● Task to carry out
The expected output is every line of the data exactly as shown, minus the images.
*** Block opens ***
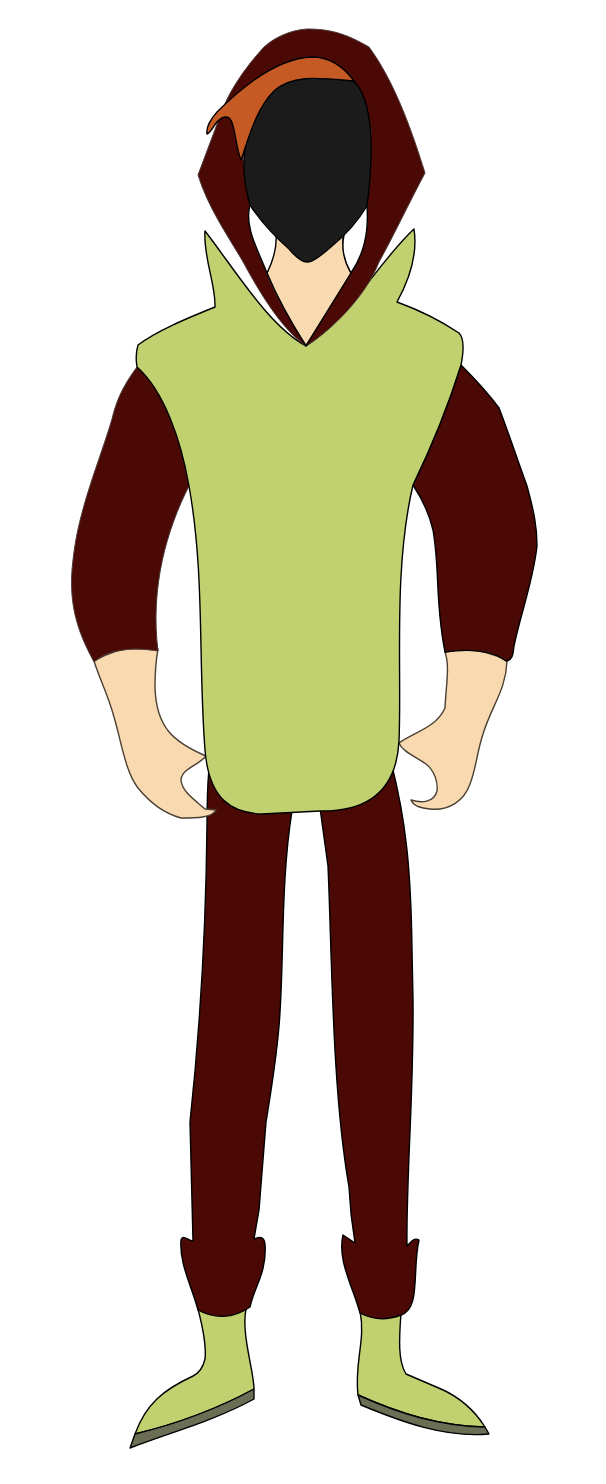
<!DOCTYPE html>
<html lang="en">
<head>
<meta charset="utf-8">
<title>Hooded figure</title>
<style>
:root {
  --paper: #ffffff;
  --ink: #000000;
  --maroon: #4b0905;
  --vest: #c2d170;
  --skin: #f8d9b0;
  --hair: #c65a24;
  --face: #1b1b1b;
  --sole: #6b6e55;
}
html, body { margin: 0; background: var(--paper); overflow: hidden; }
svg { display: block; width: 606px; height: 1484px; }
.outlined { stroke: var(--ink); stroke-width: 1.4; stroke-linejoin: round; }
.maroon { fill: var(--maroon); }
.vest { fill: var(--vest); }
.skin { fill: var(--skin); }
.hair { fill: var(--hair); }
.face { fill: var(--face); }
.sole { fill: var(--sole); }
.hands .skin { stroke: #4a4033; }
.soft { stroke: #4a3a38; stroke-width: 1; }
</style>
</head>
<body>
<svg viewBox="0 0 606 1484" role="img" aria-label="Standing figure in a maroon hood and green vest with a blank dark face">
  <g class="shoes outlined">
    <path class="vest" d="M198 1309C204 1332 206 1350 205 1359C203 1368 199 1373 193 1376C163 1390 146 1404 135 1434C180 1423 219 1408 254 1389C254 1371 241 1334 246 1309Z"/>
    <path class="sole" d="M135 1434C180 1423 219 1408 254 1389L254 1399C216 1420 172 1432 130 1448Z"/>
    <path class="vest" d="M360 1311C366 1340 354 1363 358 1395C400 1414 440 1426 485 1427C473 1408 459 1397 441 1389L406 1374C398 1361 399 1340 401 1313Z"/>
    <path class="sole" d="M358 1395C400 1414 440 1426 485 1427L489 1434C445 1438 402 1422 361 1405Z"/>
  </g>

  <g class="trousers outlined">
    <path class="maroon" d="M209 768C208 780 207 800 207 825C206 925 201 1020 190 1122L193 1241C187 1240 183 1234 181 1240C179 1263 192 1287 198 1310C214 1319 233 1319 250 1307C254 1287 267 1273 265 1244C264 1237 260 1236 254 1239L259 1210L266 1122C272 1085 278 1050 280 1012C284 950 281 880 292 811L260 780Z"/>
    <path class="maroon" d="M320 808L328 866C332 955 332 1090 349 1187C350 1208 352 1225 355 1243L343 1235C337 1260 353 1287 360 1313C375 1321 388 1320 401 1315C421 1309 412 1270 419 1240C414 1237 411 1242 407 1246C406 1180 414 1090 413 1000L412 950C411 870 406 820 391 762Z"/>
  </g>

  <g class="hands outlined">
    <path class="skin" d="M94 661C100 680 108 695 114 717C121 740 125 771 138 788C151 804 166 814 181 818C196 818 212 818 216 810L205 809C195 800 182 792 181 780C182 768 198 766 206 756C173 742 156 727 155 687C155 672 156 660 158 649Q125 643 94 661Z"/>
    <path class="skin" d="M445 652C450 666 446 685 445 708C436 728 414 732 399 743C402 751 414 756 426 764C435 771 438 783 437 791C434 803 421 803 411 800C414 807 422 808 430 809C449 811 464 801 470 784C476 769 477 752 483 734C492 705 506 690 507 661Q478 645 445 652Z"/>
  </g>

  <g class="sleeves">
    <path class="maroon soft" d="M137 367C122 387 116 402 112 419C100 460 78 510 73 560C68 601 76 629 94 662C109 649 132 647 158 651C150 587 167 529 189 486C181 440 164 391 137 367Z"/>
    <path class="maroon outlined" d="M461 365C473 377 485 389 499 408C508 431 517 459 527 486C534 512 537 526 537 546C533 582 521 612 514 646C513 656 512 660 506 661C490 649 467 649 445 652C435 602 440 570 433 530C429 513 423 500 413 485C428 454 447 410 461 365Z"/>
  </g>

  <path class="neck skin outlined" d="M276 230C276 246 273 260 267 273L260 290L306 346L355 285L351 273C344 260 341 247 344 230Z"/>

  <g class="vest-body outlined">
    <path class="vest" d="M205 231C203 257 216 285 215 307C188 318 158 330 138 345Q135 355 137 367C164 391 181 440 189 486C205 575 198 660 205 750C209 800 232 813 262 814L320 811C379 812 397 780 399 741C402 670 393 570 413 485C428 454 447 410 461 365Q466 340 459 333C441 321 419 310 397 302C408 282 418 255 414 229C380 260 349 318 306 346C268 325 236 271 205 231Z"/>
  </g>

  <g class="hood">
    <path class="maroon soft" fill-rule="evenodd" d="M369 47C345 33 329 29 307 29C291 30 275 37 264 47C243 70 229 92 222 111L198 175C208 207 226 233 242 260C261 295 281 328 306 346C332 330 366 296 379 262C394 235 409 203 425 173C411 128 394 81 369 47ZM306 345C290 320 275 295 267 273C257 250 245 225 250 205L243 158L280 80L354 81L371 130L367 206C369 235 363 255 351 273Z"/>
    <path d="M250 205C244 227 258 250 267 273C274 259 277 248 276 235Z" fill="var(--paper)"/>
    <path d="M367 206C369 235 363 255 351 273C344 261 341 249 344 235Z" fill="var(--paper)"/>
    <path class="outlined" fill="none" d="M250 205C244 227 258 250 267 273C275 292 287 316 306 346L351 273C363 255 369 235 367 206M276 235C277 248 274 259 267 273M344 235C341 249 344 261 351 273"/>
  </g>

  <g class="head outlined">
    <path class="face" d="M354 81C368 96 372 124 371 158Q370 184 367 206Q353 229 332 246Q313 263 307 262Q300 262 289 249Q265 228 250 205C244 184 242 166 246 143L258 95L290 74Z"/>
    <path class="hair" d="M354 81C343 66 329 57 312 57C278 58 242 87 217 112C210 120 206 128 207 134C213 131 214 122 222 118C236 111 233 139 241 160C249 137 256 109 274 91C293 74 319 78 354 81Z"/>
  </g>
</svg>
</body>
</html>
*** Block closes ***
● Solution to this exercise
<!DOCTYPE html>
<html lang="en">
<head>
<meta charset="utf-8">
<title>Hooded figure</title>
<style>
:root {
  --paper: #ffffff;
  --ink: #000000;
  --maroon: #4b0905;
  --vest: #c2d170;
  --skin: #f8d9b0;
  --hair: #c65a24;
  --face: #1b1b1b;
  --sole: #6b6e55;
}
html, body { margin: 0; background: var(--paper); overflow: hidden; }
svg { display: block; width: 606px; height: 1484px; }
.outlined { stroke: var(--ink); stroke-width: 1.4; stroke-linejoin: round; }
.maroon { fill: var(--maroon); }
.vest { fill: var(--vest); }
.skin { fill: var(--skin); }
.hair { fill: var(--hair); }
.face { fill: var(--face); }
.sole { fill: var(--sole); }
.hands .skin { stroke: #4a4033; }
.soft { stroke: #4a3a38; stroke-width: 1; }
</style>
</head>
<body>
<svg viewBox="0 0 606 1484" role="img" aria-label="Standing figure in a maroon hood and green vest with a blank dark face">
  <g class="shoes outlined">
    <path class="vest" d="M198 1309C204 1332 206 1350 205 1359C203 1368 199 1373 193 1376C163 1390 146 1404 135 1434C180 1423 219 1408 254 1389C254 1371 241 1334 246 1309Z"/>
    <path class="sole" d="M135 1434C180 1423 219 1408 254 1389L254 1399C216 1420 172 1432 130 1448Z"/>
    <path class="vest" d="M360 1311C366 1340 354 1363 358 1395C400 1414 440 1426 485 1427C473 1408 459 1397 441 1389L406 1374C398 1361 399 1340 401 1313Z"/>
    <path class="sole" d="M358 1395C400 1414 440 1426 485 1427L489 1434C445 1438 402 1422 361 1405Z"/>
  </g>

  <g class="trousers outlined">
    <path class="maroon" d="M209 768C208 780 207 800 207 825C206 925 201 1020 190 1122L193 1241C187 1240 183 1234 181 1240C179 1263 192 1287 198 1310C214 1319 233 1319 250 1307C254 1287 267 1273 265 1244C264 1237 260 1236 254 1239L259 1210L266 1122C272 1085 278 1050 280 1012C284 950 281 880 292 811L260 780Z"/>
    <path class="maroon" d="M320 808L328 866C332 955 332 1090 349 1187C350 1208 352 1225 355 1243L343 1235C337 1260 353 1287 360 1313C375 1321 388 1320 401 1315C421 1309 412 1270 419 1240C414 1237 411 1242 407 1246C406 1180 414 1090 413 1000L412 950C411 870 406 820 391 762Z"/>
  </g>

  <g class="hands outlined">
    <path class="skin" d="M94 661C100 680 108 695 114 717C121 740 125 771 138 788C151 804 166 814 181 818C196 818 212 818 216 810L205 809C195 800 182 792 181 780C182 768 198 766 206 756C173 742 156 727 155 687C155 672 156 660 158 649Q125 643 94 661Z"/>
    <path class="skin" d="M445 652C450 666 446 685 445 708C436 728 414 732 399 743C402 751 414 756 426 764C435 771 438 783 437 791C434 803 421 803 411 800C414 807 422 808 430 809C449 811 464 801 470 784C476 769 477 752 483 734C492 705 506 690 507 661Q478 645 445 652Z"/>
  </g>

  <g class="sleeves">
    <path class="maroon soft" d="M137 367C122 387 116 402 112 419C100 460 78 510 73 560C68 601 76 629 94 662C109 649 132 647 158 651C150 587 167 529 189 486C181 440 164 391 137 367Z"/>
    <path class="maroon outlined" d="M461 365C473 377 485 389 499 408C508 431 517 459 527 486C534 512 537 526 537 546C533 582 521 612 514 646C513 656 512 660 506 661C490 649 467 649 445 652C435 602 440 570 433 530C429 513 423 500 413 485C428 454 447 410 461 365Z"/>
  </g>

  <path class="neck skin outlined" d="M276 230C276 246 273 260 267 273L260 290L306 346L355 285L351 273C344 260 341 247 344 230Z"/>

  <g class="vest-body outlined">
    <path class="vest" d="M205 231C203 257 216 285 215 307C188 318 158 330 138 345Q135 355 137 367C164 391 181 440 189 486C205 575 198 660 205 750C209 800 232 813 262 814L320 811C379 812 397 780 399 741C402 670 393 570 413 485C428 454 447 410 461 365Q466 340 459 333C441 321 419 310 397 302C408 282 418 255 414 229C380 260 349 318 306 346C268 325 236 271 205 231Z"/>
  </g>

  <g class="hood">
    <path class="maroon soft" fill-rule="evenodd" d="M369 47C345 33 329 29 307 29C291 30 275 37 264 47C243 70 229 92 222 111L198 175C208 207 226 233 242 260C261 295 281 328 306 346C332 330 366 296 379 262C394 235 409 203 425 173C411 128 394 81 369 47ZM306 345C290 320 275 295 267 273C257 250 245 225 250 205L243 158L280 80L354 81L371 130L367 206C369 235 363 255 351 273Z"/>
    <path d="M250 205C244 227 258 250 267 273C274 259 277 248 276 235Z" fill="var(--paper)"/>
    <path d="M367 206C369 235 363 255 351 273C344 261 341 249 344 235Z" fill="var(--paper)"/>
    <path class="outlined" fill="none" d="M250 205C244 227 258 250 267 273C275 292 287 316 306 346L351 273C363 255 369 235 367 206M276 235C277 248 274 259 267 273M344 235C341 249 344 261 351 273"/>
  </g>

  <g class="head outlined">
    <path class="face" d="M354 81C368 96 372 124 371 158Q370 184 367 206Q353 229 332 246Q313 263 307 262Q300 262 289 249Q265 228 250 205C244 184 242 166 246 143L258 95L290 74Z"/>
    <path class="hair" d="M354 81C343 66 329 57 312 57C278 58 242 87 217 112C210 120 206 128 207 134C213 131 214 122 222 118C236 111 233 139 241 160C249 137 256 109 274 91C293 74 319 78 354 81Z"/>
  </g>
</svg>
</body>
</html>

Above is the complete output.